Three of the six Republican presidential candidates who gathered for a forum in a Des Moines church on Saturday choked back their emotions after the moderator pressed them to “bare their soul” to the audience.

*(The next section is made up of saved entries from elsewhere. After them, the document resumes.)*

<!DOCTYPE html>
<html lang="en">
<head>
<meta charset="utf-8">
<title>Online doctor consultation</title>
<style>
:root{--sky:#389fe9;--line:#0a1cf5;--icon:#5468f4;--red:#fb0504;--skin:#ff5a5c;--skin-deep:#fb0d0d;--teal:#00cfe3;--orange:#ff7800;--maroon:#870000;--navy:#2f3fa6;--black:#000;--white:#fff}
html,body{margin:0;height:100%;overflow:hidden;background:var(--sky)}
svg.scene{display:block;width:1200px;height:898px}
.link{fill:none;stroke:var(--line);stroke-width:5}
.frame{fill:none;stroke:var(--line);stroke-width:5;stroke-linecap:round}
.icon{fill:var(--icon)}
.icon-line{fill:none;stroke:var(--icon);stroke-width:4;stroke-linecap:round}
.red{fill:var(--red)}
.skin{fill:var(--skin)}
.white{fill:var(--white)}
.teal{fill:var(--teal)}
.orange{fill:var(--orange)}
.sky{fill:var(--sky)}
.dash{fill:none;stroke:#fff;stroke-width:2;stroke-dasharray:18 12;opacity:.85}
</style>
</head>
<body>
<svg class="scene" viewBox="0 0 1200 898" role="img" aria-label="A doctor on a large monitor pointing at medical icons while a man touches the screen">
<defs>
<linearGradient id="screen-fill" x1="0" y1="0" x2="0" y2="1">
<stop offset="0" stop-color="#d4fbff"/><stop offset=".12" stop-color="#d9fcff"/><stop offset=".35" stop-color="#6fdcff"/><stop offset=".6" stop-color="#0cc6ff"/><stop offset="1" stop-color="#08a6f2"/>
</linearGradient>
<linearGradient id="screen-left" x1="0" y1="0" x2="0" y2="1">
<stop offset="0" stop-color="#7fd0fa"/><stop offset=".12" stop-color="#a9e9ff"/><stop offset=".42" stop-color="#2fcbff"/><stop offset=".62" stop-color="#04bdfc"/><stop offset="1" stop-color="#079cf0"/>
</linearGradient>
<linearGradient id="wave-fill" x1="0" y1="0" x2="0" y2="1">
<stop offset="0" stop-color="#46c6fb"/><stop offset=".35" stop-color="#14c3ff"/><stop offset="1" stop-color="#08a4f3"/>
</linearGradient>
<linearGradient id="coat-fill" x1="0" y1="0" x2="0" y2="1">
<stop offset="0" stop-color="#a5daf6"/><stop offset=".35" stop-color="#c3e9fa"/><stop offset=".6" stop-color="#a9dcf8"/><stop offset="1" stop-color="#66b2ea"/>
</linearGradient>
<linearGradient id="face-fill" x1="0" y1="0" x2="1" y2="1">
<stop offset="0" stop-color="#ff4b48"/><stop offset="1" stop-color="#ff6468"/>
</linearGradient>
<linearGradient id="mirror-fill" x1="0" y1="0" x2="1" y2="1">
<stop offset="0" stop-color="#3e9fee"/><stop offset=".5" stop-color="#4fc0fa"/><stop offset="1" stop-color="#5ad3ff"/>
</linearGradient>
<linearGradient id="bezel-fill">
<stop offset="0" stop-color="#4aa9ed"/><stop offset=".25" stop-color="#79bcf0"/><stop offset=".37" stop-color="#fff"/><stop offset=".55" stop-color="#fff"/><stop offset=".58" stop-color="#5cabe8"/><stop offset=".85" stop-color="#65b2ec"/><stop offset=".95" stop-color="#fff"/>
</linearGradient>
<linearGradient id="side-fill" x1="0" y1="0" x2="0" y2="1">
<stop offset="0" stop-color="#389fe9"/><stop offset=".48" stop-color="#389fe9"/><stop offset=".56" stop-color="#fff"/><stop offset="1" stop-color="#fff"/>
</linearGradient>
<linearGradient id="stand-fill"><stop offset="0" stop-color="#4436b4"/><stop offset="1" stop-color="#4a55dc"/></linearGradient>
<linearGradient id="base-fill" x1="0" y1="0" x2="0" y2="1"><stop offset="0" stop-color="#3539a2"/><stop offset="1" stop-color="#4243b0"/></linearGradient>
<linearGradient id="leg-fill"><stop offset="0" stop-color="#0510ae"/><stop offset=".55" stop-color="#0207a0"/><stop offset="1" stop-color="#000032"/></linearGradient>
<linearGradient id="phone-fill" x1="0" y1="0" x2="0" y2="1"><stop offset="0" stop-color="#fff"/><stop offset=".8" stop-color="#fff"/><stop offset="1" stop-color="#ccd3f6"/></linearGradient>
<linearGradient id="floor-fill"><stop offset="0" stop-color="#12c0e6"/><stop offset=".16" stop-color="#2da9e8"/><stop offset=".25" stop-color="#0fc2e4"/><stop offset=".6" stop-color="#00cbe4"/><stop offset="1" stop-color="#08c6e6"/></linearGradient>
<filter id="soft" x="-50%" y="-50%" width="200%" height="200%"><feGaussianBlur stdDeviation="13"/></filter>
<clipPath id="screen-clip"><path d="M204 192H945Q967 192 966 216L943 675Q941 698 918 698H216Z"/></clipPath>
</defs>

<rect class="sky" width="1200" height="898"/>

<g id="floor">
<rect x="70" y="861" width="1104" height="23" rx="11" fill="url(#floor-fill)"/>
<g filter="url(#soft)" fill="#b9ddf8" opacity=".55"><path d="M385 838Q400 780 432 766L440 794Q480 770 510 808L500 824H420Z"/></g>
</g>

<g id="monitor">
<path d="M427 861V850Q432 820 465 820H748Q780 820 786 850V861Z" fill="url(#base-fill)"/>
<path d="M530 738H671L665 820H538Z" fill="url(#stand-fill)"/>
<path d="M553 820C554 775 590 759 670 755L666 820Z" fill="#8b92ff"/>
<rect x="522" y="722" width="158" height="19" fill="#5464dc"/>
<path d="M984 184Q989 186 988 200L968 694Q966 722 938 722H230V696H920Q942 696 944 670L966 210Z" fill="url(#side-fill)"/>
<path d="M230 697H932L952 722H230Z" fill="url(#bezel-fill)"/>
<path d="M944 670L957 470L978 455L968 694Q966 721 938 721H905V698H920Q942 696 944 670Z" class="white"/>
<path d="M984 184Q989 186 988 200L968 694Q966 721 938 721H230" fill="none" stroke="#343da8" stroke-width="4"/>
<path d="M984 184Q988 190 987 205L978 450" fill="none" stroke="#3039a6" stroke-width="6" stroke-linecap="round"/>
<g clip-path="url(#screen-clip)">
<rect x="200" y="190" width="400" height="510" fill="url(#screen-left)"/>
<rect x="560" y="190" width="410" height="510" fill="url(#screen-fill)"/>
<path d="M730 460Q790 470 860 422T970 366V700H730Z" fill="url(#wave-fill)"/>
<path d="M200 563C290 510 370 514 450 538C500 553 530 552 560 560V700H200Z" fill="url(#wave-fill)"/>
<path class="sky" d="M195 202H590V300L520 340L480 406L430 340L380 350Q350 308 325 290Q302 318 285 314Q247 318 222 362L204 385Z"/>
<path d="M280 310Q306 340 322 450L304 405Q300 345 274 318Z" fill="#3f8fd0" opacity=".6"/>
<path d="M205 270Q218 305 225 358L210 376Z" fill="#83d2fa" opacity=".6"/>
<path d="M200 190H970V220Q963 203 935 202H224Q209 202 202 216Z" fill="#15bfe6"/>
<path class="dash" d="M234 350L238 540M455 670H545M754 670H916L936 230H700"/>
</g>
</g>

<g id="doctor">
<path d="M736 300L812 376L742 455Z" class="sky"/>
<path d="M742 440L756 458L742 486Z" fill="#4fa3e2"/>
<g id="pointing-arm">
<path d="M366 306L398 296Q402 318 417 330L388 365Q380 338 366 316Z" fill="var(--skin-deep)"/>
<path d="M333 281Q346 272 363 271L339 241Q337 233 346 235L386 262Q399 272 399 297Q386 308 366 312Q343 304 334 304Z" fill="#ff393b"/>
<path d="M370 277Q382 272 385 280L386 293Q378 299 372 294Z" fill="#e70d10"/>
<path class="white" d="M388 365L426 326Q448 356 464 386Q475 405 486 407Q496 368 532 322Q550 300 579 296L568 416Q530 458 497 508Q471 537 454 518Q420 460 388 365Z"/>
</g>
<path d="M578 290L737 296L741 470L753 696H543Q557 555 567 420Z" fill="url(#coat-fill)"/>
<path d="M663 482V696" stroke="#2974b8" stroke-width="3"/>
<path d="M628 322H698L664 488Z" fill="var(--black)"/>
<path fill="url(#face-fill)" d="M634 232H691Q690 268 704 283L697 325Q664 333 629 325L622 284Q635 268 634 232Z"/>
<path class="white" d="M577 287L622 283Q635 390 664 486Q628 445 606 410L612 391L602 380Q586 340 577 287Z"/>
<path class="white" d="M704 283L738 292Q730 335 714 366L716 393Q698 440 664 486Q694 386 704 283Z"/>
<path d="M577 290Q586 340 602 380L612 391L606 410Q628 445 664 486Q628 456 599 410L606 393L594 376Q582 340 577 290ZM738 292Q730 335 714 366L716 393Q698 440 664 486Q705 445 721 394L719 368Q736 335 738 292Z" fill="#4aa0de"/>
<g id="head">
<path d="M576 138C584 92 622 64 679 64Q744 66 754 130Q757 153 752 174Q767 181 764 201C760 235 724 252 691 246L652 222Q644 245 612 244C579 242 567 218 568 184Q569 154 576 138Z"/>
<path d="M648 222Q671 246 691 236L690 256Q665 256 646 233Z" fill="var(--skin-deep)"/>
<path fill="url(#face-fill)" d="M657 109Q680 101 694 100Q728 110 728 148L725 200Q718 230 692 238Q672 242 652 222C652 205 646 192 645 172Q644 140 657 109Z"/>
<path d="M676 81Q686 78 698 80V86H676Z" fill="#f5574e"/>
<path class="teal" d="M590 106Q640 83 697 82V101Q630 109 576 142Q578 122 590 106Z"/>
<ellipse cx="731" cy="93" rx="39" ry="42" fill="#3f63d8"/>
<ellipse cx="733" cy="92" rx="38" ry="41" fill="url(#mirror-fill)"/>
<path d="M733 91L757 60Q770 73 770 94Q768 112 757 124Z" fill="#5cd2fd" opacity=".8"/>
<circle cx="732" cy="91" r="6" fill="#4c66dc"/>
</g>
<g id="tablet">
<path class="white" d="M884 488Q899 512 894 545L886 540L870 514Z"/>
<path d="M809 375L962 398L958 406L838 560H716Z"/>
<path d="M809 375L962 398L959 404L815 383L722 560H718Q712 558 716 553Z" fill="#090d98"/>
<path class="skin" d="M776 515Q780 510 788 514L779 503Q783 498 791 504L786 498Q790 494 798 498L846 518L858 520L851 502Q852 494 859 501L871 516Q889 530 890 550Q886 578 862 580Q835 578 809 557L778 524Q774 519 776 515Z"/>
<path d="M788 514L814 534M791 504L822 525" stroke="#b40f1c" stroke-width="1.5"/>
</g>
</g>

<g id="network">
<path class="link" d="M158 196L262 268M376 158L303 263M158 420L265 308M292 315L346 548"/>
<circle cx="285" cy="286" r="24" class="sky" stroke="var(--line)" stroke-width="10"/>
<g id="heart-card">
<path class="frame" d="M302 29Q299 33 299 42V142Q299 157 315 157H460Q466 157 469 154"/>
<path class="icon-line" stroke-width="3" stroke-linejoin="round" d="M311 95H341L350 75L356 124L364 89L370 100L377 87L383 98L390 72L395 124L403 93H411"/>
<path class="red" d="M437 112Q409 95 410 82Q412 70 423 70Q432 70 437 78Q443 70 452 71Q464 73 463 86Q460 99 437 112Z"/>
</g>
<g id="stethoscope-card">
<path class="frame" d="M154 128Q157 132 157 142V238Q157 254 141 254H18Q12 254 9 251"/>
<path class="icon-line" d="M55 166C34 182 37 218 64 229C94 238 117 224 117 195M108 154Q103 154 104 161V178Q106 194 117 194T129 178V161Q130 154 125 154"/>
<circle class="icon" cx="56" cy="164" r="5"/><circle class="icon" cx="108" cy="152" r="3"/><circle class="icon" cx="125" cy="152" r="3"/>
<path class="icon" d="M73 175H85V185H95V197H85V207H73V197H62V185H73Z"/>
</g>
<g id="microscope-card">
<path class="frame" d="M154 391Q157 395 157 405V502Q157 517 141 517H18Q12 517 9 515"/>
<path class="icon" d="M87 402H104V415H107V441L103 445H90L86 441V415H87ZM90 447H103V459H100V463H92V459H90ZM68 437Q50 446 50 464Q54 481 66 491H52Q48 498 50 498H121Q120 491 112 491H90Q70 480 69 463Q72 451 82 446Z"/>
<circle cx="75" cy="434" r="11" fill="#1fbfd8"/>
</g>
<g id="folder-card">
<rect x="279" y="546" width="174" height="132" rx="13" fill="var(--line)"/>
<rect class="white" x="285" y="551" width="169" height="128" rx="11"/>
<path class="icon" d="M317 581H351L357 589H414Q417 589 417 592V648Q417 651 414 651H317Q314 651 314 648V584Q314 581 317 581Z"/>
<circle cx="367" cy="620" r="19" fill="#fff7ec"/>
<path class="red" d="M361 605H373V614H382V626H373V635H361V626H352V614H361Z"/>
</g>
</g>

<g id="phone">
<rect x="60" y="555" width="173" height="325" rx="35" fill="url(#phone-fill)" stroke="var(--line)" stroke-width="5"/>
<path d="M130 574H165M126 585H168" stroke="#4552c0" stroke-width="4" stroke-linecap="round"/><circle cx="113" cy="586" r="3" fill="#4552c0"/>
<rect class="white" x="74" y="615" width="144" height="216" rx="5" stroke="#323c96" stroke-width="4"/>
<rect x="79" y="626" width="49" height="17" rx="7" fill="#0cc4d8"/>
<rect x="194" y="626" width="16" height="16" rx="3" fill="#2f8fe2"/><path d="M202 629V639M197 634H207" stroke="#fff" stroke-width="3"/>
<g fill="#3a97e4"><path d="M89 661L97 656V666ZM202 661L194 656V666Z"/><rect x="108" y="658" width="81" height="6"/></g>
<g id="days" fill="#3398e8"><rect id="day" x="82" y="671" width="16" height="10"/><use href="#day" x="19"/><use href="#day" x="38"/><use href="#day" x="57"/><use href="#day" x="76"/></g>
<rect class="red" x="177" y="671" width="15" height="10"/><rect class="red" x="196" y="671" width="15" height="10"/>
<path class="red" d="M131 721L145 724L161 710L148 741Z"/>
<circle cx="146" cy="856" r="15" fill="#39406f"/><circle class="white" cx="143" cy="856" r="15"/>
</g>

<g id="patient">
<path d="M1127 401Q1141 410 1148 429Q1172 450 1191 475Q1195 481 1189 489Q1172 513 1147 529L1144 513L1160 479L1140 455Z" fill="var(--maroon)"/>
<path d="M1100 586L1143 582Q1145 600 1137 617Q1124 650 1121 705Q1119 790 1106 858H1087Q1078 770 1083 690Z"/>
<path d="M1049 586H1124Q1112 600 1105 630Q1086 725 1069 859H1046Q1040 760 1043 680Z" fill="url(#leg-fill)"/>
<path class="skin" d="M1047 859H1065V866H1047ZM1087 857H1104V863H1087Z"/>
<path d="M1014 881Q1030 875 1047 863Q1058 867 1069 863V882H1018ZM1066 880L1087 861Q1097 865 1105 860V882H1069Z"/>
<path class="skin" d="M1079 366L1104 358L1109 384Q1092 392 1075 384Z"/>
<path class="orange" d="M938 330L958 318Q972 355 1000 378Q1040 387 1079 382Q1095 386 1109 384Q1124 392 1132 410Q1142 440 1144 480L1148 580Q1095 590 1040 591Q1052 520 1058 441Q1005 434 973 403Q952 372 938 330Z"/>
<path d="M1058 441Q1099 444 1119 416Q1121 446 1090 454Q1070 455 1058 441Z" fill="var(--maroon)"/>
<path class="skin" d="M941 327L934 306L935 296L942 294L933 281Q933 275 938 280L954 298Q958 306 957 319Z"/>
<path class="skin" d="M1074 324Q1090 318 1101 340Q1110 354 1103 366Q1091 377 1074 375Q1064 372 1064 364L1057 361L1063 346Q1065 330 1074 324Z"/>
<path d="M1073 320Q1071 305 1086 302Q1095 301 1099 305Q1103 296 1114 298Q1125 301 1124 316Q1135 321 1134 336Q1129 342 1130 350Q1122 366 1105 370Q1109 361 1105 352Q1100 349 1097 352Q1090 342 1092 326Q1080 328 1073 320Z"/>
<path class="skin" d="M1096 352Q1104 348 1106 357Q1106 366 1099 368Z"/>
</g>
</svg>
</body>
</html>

Rick Perry patted Herman Cain’s shoulder as Cain talked about being diagnosed with stage four cancer.
“I will never forget, before my wife and I were about to get in the car I said, ‘I can do this.’ She said, ‘We can do this,'” Cain said, his voice breaking.
Perry responded with an “Amen” and the crowd applauded.
Rick Santorum spoke about his own failings as a father toward his baby daughter who suffers from a rare disorder.
“I decided that the best thing I could do was to treat her differently, to not love her because it wouldn’t hurt as much if I lost her,” Santorum said, adding he then prayed his daughter would live.
Newt Gingrich nearly wept while talking about a baby who had survived surgery to repair a rare heart defect, only to undergo surgery after surgery for the next six years to remove brain tumors.
“You look at that and you say to yourself, ‘All right, do I want some bureaucracy deciding that on a percentage basis this is not worth the investment?” Gingrich said, sniffling, before continuing: “Or do I want a country that cares about every life of that depth? That is what next year’s all about.”
Perry again offered an “Amen” as an affirmation.
About 3000 people were gathered in the evangelical Christian church in Des Moines to watch the forum in person. Perry talked openly about his faith and at one point vowed to cut foreign aid to China.
“The idea that we are sending billions of dollars to China who are aborting 35,000 children a day is immoral and wrong and has to stop,” Perry said.
Michele Bachmann talked about her conversion experience at the age of 16. “And that’s when I got on my knees, admitted I was a sinner. I gave my heart to Jesus Christ and I recognize that my actions just aren’t about this world. I’ll have to answer to God in the next world,” Bachmann said. “That’s a part, I think, of being president. When you take that oath, we’re answerable to God for the decisions that we make.”
Ron Paul joked that he’s proudest of being a medical doctor, because doctors are much better liked than politicians.
“There’s nothing more marvelous in medicine than sharing new life and having delivered thousands of babies,” Paul said. “And this is a very joyous profession.”
Audience members like Kevin Butters of Ankeny say they liked the discussion, but it didn’t get them closer to deciding which candidate to support in the Caucuses.
“I like Newt just because he seems to know a lot. He’s a very intelligent guy. He comes off really well,” Butters said. “But then I also like Bachmann and Santorum only because they seem to be (willing to say), ‘This is where I am, whether you like this or not. This is exactly who I am and what I’m going to be.'”
Karen Bode of Ankeny had hoped to learn more about the candidates.
“But also to say, ‘Oh, o.k. This one hits really right exactly what I believe and I didn’t get that,'” Bode said. “I probably became a bit more confused.”
Jack Ferguson of Newton seems to have narrowed his choices down to three.
“I like Ron Paul or Newt Gingrich,” Ferguson said after the forum. “But I’m afraid of a politician and so therefore, too, I might be looking at Cain because he’s not a politician.”
Clayton Bretey of Atlantic said he may be closer to choosing a candidate.
“They were all good. I was impressed with all of them,” Bretey said. “If any of them gets in, I think we’ll be all right.”
Mitt Romney was invited but did not attend. None of his rivals mentioned him, although the moderator joked about Romney’s absence — and Gingrich quickly criticized him for doing so. The event was organized by The Family Leader and was a fundraiser for the organization.